Xi arrived at a human resources center in the port city in the morning, surprising many students and company representatives.
“Employment is the basis of people’s livelihood, and is also an issue confronting the whole world,” Xi said when he visited the fair, Xinhua News Agency reported. “Without economic growth, the employment issue can’t be solved.”
Zhou Xiao, a recruiter at a leading agricultural equipment manufacturing company, said she was surprised when she saw Xi appear from the crowd and walk toward her booth.
“He was very easy-going and just looked like a man of the people,” she said.
Zhou said Xi spent about 20 minutes strolling around the fair and randomly stopped at booths, talking and shaking hands with the people.
The recruiter said she was looking for candidates with good English, both spoken and written, as well as a proactive attitude in work, which are vital for graduates to raise themselves above other competitors.
In a separate event Chinese Premier Li Keqiang has called for reducing administrative barriers for launching businesses to create more job opportunities, Xinhuanet reported.
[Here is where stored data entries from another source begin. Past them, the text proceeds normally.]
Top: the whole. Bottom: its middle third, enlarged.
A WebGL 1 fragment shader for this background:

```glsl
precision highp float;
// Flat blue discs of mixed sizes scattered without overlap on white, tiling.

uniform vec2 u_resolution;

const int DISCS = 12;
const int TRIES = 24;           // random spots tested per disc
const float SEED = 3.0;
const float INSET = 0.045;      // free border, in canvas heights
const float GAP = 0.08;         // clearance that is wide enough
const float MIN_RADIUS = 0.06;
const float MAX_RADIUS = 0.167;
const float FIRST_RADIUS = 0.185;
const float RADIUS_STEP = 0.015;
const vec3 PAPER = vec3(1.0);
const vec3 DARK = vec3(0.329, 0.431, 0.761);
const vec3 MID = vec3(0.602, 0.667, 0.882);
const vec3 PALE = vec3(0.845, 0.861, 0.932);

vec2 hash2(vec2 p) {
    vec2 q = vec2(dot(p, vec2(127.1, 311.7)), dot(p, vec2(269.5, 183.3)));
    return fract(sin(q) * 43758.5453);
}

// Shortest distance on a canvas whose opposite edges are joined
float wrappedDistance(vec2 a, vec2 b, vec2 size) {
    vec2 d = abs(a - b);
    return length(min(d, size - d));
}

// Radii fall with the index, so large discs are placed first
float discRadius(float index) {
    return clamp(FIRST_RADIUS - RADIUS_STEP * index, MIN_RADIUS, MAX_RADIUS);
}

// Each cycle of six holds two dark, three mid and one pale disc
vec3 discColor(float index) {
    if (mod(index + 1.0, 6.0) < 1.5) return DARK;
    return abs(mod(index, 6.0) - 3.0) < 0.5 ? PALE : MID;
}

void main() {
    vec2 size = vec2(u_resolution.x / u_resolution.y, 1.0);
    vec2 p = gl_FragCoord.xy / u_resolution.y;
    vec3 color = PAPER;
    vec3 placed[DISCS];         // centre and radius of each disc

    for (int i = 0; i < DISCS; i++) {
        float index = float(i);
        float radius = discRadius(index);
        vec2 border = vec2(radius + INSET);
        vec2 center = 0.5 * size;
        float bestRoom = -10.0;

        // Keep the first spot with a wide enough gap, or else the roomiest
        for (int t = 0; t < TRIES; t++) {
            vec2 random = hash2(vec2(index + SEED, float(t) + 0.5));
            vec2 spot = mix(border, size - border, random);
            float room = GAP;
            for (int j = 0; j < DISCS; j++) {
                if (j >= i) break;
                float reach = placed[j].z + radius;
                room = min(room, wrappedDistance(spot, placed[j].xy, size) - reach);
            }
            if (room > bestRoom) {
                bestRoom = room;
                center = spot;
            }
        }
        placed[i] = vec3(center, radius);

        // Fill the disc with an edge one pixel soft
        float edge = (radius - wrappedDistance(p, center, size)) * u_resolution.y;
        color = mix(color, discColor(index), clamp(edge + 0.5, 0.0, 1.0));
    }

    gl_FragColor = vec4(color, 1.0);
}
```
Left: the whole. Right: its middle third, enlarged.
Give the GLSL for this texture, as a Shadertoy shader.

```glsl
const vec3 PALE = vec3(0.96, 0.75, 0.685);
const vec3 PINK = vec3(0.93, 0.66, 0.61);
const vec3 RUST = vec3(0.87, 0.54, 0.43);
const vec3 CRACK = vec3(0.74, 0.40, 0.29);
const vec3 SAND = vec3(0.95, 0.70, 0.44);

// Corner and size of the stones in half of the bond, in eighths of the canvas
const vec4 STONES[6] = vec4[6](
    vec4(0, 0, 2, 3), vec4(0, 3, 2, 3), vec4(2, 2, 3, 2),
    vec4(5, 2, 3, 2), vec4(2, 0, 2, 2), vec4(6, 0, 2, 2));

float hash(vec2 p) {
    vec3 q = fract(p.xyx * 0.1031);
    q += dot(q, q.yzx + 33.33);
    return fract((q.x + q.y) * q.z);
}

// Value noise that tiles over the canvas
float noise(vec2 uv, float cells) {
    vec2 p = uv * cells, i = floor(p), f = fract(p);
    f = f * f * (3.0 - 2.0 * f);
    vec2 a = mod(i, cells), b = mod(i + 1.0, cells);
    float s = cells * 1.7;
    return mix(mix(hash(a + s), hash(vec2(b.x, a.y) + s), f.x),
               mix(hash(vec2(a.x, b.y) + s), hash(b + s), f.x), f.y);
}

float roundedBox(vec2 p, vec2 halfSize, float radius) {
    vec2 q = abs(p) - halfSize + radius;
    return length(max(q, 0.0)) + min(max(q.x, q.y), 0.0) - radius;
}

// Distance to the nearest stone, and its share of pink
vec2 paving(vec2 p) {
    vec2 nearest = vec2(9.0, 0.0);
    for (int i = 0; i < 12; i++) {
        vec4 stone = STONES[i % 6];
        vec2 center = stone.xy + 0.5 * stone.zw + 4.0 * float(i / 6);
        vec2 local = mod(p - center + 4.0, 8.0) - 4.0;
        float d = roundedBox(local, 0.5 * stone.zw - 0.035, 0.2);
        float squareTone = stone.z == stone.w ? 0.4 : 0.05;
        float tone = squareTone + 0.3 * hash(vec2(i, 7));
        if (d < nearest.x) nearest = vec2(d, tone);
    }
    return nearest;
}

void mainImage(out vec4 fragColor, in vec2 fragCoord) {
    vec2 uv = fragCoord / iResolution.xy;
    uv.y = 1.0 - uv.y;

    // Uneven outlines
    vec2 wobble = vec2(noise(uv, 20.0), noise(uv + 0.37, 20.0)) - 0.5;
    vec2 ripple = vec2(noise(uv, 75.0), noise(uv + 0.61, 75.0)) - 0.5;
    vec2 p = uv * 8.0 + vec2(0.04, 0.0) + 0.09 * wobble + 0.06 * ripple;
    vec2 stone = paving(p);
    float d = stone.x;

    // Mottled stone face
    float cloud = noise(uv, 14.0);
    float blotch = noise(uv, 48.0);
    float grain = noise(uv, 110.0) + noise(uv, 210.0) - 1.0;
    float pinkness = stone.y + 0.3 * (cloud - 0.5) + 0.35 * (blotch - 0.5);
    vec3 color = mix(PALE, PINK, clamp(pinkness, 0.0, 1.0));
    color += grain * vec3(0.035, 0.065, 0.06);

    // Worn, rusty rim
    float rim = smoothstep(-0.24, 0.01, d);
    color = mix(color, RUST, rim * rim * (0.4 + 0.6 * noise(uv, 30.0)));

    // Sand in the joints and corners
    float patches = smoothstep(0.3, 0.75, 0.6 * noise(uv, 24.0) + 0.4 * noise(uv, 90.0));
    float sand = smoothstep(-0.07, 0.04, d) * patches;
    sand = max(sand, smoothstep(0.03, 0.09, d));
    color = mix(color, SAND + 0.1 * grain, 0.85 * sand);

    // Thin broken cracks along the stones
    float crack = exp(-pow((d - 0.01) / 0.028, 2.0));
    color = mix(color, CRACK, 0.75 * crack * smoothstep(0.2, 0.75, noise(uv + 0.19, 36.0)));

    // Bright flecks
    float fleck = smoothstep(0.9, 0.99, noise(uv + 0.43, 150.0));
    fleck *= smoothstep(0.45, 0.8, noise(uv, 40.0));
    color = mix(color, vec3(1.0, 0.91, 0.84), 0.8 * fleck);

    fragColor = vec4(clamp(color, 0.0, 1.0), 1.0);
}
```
On a nationwide teleconference held on Monday about the functional transformation of the institutions under the State Council, or the cabinet, Li said China faces a tough employment situation due to the tempered economic growth in the past few months this year.
The country will expect a record number of college graduates this year, Li said, adding that it is an important task to help them get employed.
Nearly 7 million students will graduate from college in July and as of April 19 only 28% of graduates in Beijing had signed employment deals with employers. In Shanghai the rate was 29%, and in Guangdong province it was 47%, according to China Central Television.
Zhang Yi, an expert in labour economics at the Chinese Academy of Social Sciences, attributed the fall of employment on the economic slowdown. China’s GDP saw a year-on-year rise of 7.7% in the first quarter of this year. The growth rate was 7.9% in the fourth quarter last year.
“In the past, nearly 90% of graduates could find a job six months after graduation but I’m afraid the figure may only be 86% or so if the economy does not rebound in the latter half of the year,” he said.
Premier Li said that the government should also make efforts to lower the threshold for people to seek employment or start businesses.
Efforts should be made to vigorously develop medium-sized, small and micro businesses by cancelling unnecessary administrative approvals, as state-owned enterprises and institutions have limited capacity in providing employment opportunities.
The registered unemployment rate in urban China stood at 4.1% at the end of March, the same as at the end of last year, according to the Ministry of Human Resources and Social Security. The figure does not cover unemployed fresh graduates.